--- DATASET EXTRACT ---

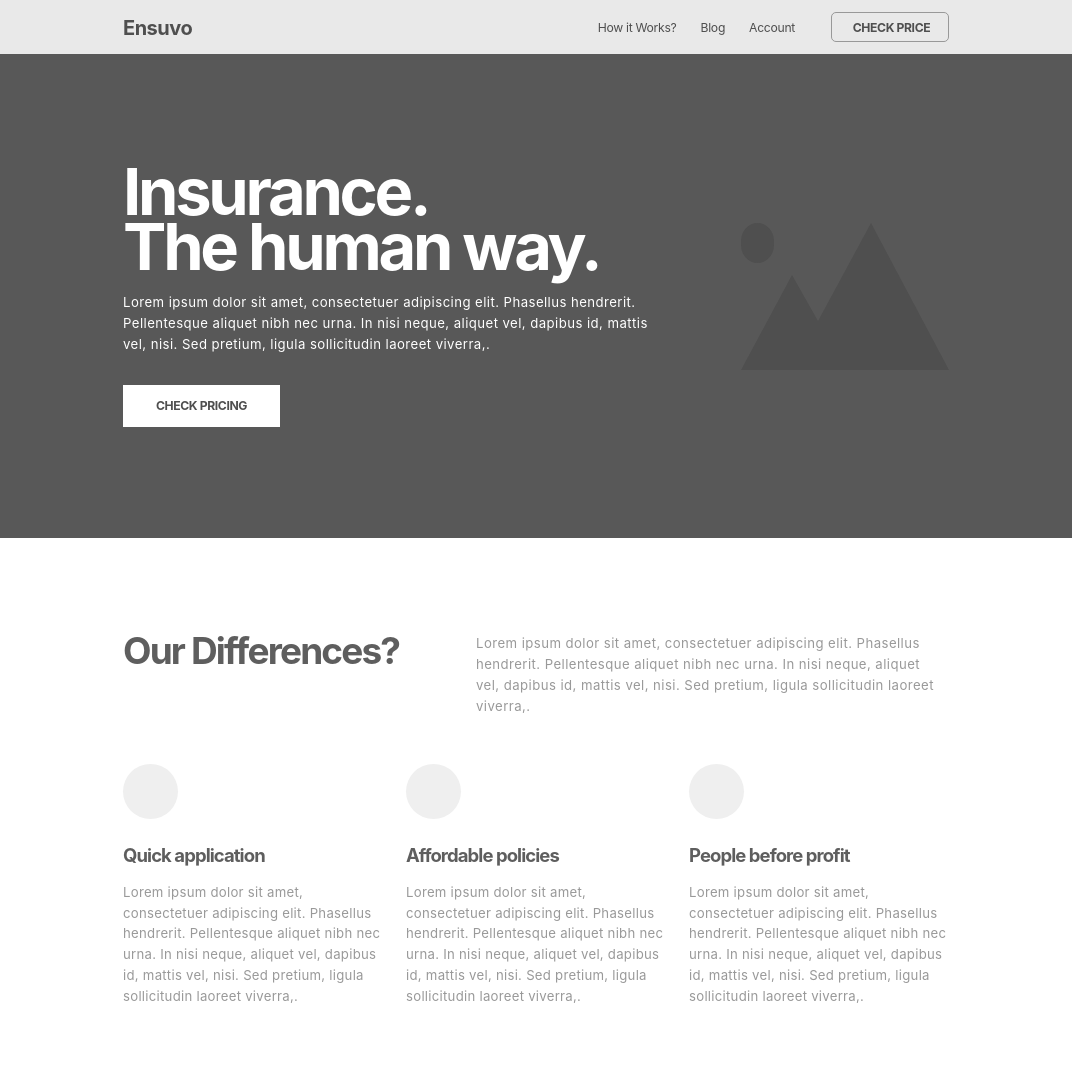
<!DOCTYPE html>
<html lang="en">
<head>
<meta charset="utf-8">
<title>Ensuvo</title>
<style>
:root {
  --bar: #e9e9e9;
  --hero: #585858;
  --shape: #4f4f4f;
  --ink: #4f4f4f;
  --heading: #5e5e5e;
  --muted: #999;
  --disc: #efefef;
  --white: #fff;
}
* { box-sizing: border-box; margin: 0; padding: 0; }
body {
  width: 1072px;
  height: 1072px;
  overflow: hidden;
  background: var(--white);
  font-family: Inter, sans-serif;
  font-optical-sizing: none;
  white-space: nowrap;
}
a { color: inherit; text-decoration: none; }
.site-header, .hero, .differences { padding-left: 123px; padding-right: 123px; }

.site-header {
  display: flex;
  justify-content: space-between;
  align-items: center;
  height: 54px;
  background: var(--bar);
  color: var(--ink);
}
.brand { font-size: 20px; font-weight: 700; letter-spacing: -0.5px; padding-top: 2px; }
.menu { display: flex; align-items: center; gap: 24px; font-size: 12.2px; letter-spacing: -0.3px; }
.price-link, .hero-button {
  display: flex;
  align-items: center;
  justify-content: center;
  font-size: 12.2px;
  font-weight: 700;
  letter-spacing: -0.4px;
}
.price-link {
  width: 118px;
  height: 30px;
  margin-left: 12px;
  padding-left: 3px;
  border: 1px solid var(--muted);
  border-radius: 5px;
}

.body-text { font-size: 13.2px; line-height: 20.9px; letter-spacing: 0.26px; color: var(--muted); }
.wide { letter-spacing: 0.43px; }

.hero {
  display: flex;
  justify-content: space-between;
  height: 484px;
  padding-top: 110px;
  background: var(--hero);
  color: var(--white);
}
.hero h1 { font-size: 65px; line-height: 55px; font-weight: 700; letter-spacing: -0.05em; }
.hero .body-text { margin-top: 18px; color: var(--white); }
.hero-button {
  width: 157px;
  height: 42px;
  margin-top: 30px;
  background: var(--white);
  color: var(--ink);
}
.hero-art { display: block; width: 208px; height: 147px; margin-top: 59px; fill: var(--shape); }

.differences { padding-top: 95px; }
.section-head { display: flex; }
.section-head h2 {
  width: 353px;
  font-size: 37px;
  line-height: 36px;
  font-weight: 700;
  letter-spacing: -0.05em;
  color: var(--heading);
}
.features { display: grid; grid-template-columns: repeat(3, 261px); column-gap: 22px; margin-top: 47px; }
.disc { width: 55px; height: 55px; border-radius: 50%; background: var(--disc); }
.feature h3 {
  margin: 24px 0 15px;
  font-size: 18.5px;
  line-height: 24px;
  font-weight: 700;
  letter-spacing: -0.05em;
  color: var(--heading);
}
</style>
</head>
<body>
<header class="site-header">
  <a class="brand" href="#">Ensuvo</a>
  <nav class="menu">
    <a href="#">How it Works?</a>
    <a href="#">Blog</a>
    <a href="#">Account</a>
    <a class="price-link" href="#">CHECK PRICE</a>
  </nav>
</header>
<main>
  <section class="hero">
    <div class="hero-copy">
      <h1>Insurance.<br>The human way.</h1>
      <p class="body-text wide">Lorem ipsum dolor sit amet, consectetuer adipiscing elit. Phasellus hendrerit.<br>Pellentesque aliquet nibh nec urna. In nisi neque, aliquet vel, dapibus id, mattis<br>vel, nisi. Sed pretium, ligula sollicitudin laoreet viverra,.</p>
      <a class="hero-button" href="#">CHECK PRICING</a>
    </div>
    <svg class="hero-art" viewBox="0 0 208 147" role="img" aria-label="Placeholder with mountains and a sun">
      <rect x="0" y="0" width="33" height="40" rx="16.5" ry="18"/>
      <polygon points="0,147 51,52 77,98 130,0 208,147"/>
    </svg>
  </section>
  <section class="differences">
    <div class="section-head">
      <h2>Our Differences?</h2>
      <p class="body-text wide">Lorem ipsum dolor sit amet, consectetuer adipiscing elit. Phasellus<br>hendrerit. Pellentesque aliquet nibh nec urna. In nisi neque, aliquet<br>vel, dapibus id, mattis vel, nisi. Sed pretium, ligula sollicitudin laoreet<br>viverra,.</p>
    </div>
    <div class="features">
      <article class="feature">
        <div class="disc"></div>
        <h3>Quick application</h3>
        <p class="body-text">Lorem ipsum dolor sit amet,<br>consectetuer adipiscing elit. Phasellus<br>hendrerit. Pellentesque aliquet nibh nec<br>urna. In nisi neque, aliquet vel, dapibus<br>id, mattis vel, nisi. Sed pretium, ligula<br>sollicitudin laoreet viverra,.</p>
      </article>
      <article class="feature">
        <div class="disc"></div>
        <h3>Affordable policies</h3>
        <p class="body-text">Lorem ipsum dolor sit amet,<br>consectetuer adipiscing elit. Phasellus<br>hendrerit. Pellentesque aliquet nibh nec<br>urna. In nisi neque, aliquet vel, dapibus<br>id, mattis vel, nisi. Sed pretium, ligula<br>sollicitudin laoreet viverra,.</p>
      </article>
      <article class="feature">
        <div class="disc"></div>
        <h3>People before profit</h3>
        <p class="body-text">Lorem ipsum dolor sit amet,<br>consectetuer adipiscing elit. Phasellus<br>hendrerit. Pellentesque aliquet nibh nec<br>urna. In nisi neque, aliquet vel, dapibus<br>id, mattis vel, nisi. Sed pretium, ligula<br>sollicitudin laoreet viverra,.</p>
      </article>
    </div>
  </section>
</main>
</body>
</html>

---

Nothing in the entries above should change when they are printed again, except that the pictures are dropped.

• _TASK RESULT_:
<!DOCTYPE html>
<html lang="en">
<head>
<meta charset="utf-8">
<title>Ensuvo</title>
<style>
:root {
  --bar: #e9e9e9;
  --hero: #585858;
  --shape: #4f4f4f;
  --ink: #4f4f4f;
  --heading: #5e5e5e;
  --muted: #999;
  --disc: #efefef;
  --white: #fff;
}
* { box-sizing: border-box; margin: 0; padding: 0; }
body {
  width: 1072px;
  height: 1072px;
  overflow: hidden;
  background: var(--white);
  font-family: Inter, sans-serif;
  font-optical-sizing: none;
  white-space: nowrap;
}
a { color: inherit; text-decoration: none; }
.site-header, .hero, .differences { padding-left: 123px; padding-right: 123px; }

.site-header {
  display: flex;
  justify-content: space-between;
  align-items: center;
  height: 54px;
  background: var(--bar);
  color: var(--ink);
}
.brand { font-size: 20px; font-weight: 700; letter-spacing: -0.5px; padding-top: 2px; }
.menu { display: flex; align-items: center; gap: 24px; font-size: 12.2px; letter-spacing: -0.3px; }
.price-link, .hero-button {
  display: flex;
  align-items: center;
  justify-content: center;
  font-size: 12.2px;
  font-weight: 700;
  letter-spacing: -0.4px;
}
.price-link {
  width: 118px;
  height: 30px;
  margin-left: 12px;
  padding-left: 3px;
  border: 1px solid var(--muted);
  border-radius: 5px;
}

.body-text { font-size: 13.2px; line-height: 20.9px; letter-spacing: 0.26px; color: var(--muted); }
.wide { letter-spacing: 0.43px; }

.hero {
  display: flex;
  justify-content: space-between;
  height: 484px;
  padding-top: 110px;
  background: var(--hero);
  color: var(--white);
}
.hero h1 { font-size: 65px; line-height: 55px; font-weight: 700; letter-spacing: -0.05em; }
.hero .body-text { margin-top: 18px; color: var(--white); }
.hero-button {
  width: 157px;
  height: 42px;
  margin-top: 30px;
  background: var(--white);
  color: var(--ink);
}
.hero-art { display: block; width: 208px; height: 147px; margin-top: 59px; fill: var(--shape); }

.differences { padding-top: 95px; }
.section-head { display: flex; }
.section-head h2 {
  width: 353px;
  font-size: 37px;
  line-height: 36px;
  font-weight: 700;
  letter-spacing: -0.05em;
  color: var(--heading);
}
.features { display: grid; grid-template-columns: repeat(3, 261px); column-gap: 22px; margin-top: 47px; }
.disc { width: 55px; height: 55px; border-radius: 50%; background: var(--disc); }
.feature h3 {
  margin: 24px 0 15px;
  font-size: 18.5px;
  line-height: 24px;
  font-weight: 700;
  letter-spacing: -0.05em;
  color: var(--heading);
}
</style>
</head>
<body>
<header class="site-header">
  <a class="brand" href="#">Ensuvo</a>
  <nav class="menu">
    <a href="#">How it Works?</a>
    <a href="#">Blog</a>
    <a href="#">Account</a>
    <a class="price-link" href="#">CHECK PRICE</a>
  </nav>
</header>
<main>
  <section class="hero">
    <div class="hero-copy">
      <h1>Insurance.<br>The human way.</h1>
      <p class="body-text wide">Lorem ipsum dolor sit amet, consectetuer adipiscing elit. Phasellus hendrerit.<br>Pellentesque aliquet nibh nec urna. In nisi neque, aliquet vel, dapibus id, mattis<br>vel, nisi. Sed pretium, ligula sollicitudin laoreet viverra,.</p>
      <a class="hero-button" href="#">CHECK PRICING</a>
    </div>
    <svg class="hero-art" viewBox="0 0 208 147" role="img" aria-label="Placeholder with mountains and a sun">
      <rect x="0" y="0" width="33" height="40" rx="16.5" ry="18"/>
      <polygon points="0,147 51,52 77,98 130,0 208,147"/>
    </svg>
  </section>
  <section class="differences">
    <div class="section-head">
      <h2>Our Differences?</h2>
      <p class="body-text wide">Lorem ipsum dolor sit amet, consectetuer adipiscing elit. Phasellus<br>hendrerit. Pellentesque aliquet nibh nec urna. In nisi neque, aliquet<br>vel, dapibus id, mattis vel, nisi. Sed pretium, ligula sollicitudin laoreet<br>viverra,.</p>
    </div>
    <div class="features">
      <article class="feature">
        <div class="disc"></div>
        <h3>Quick application</h3>
        <p class="body-text">Lorem ipsum dolor sit amet,<br>consectetuer adipiscing elit. Phasellus<br>hendrerit. Pellentesque aliquet nibh nec<br>urna. In nisi neque, aliquet vel, dapibus<br>id, mattis vel, nisi. Sed pretium, ligula<br>sollicitudin laoreet viverra,.</p>
      </article>
      <article class="feature">
        <div class="disc"></div>
        <h3>Affordable policies</h3>
        <p class="body-text">Lorem ipsum dolor sit amet,<br>consectetuer adipiscing elit. Phasellus<br>hendrerit. Pellentesque aliquet nibh nec<br>urna. In nisi neque, aliquet vel, dapibus<br>id, mattis vel, nisi. Sed pretium, ligula<br>sollicitudin laoreet viverra,.</p>
      </article>
      <article class="feature">
        <div class="disc"></div>
        <h3>People before profit</h3>
        <p class="body-text">Lorem ipsum dolor sit amet,<br>consectetuer adipiscing elit. Phasellus<br>hendrerit. Pellentesque aliquet nibh nec<br>urna. In nisi neque, aliquet vel, dapibus<br>id, mattis vel, nisi. Sed pretium, ligula<br>sollicitudin laoreet viverra,.</p>
      </article>
    </div>
  </section>
</main>
</body>
</html>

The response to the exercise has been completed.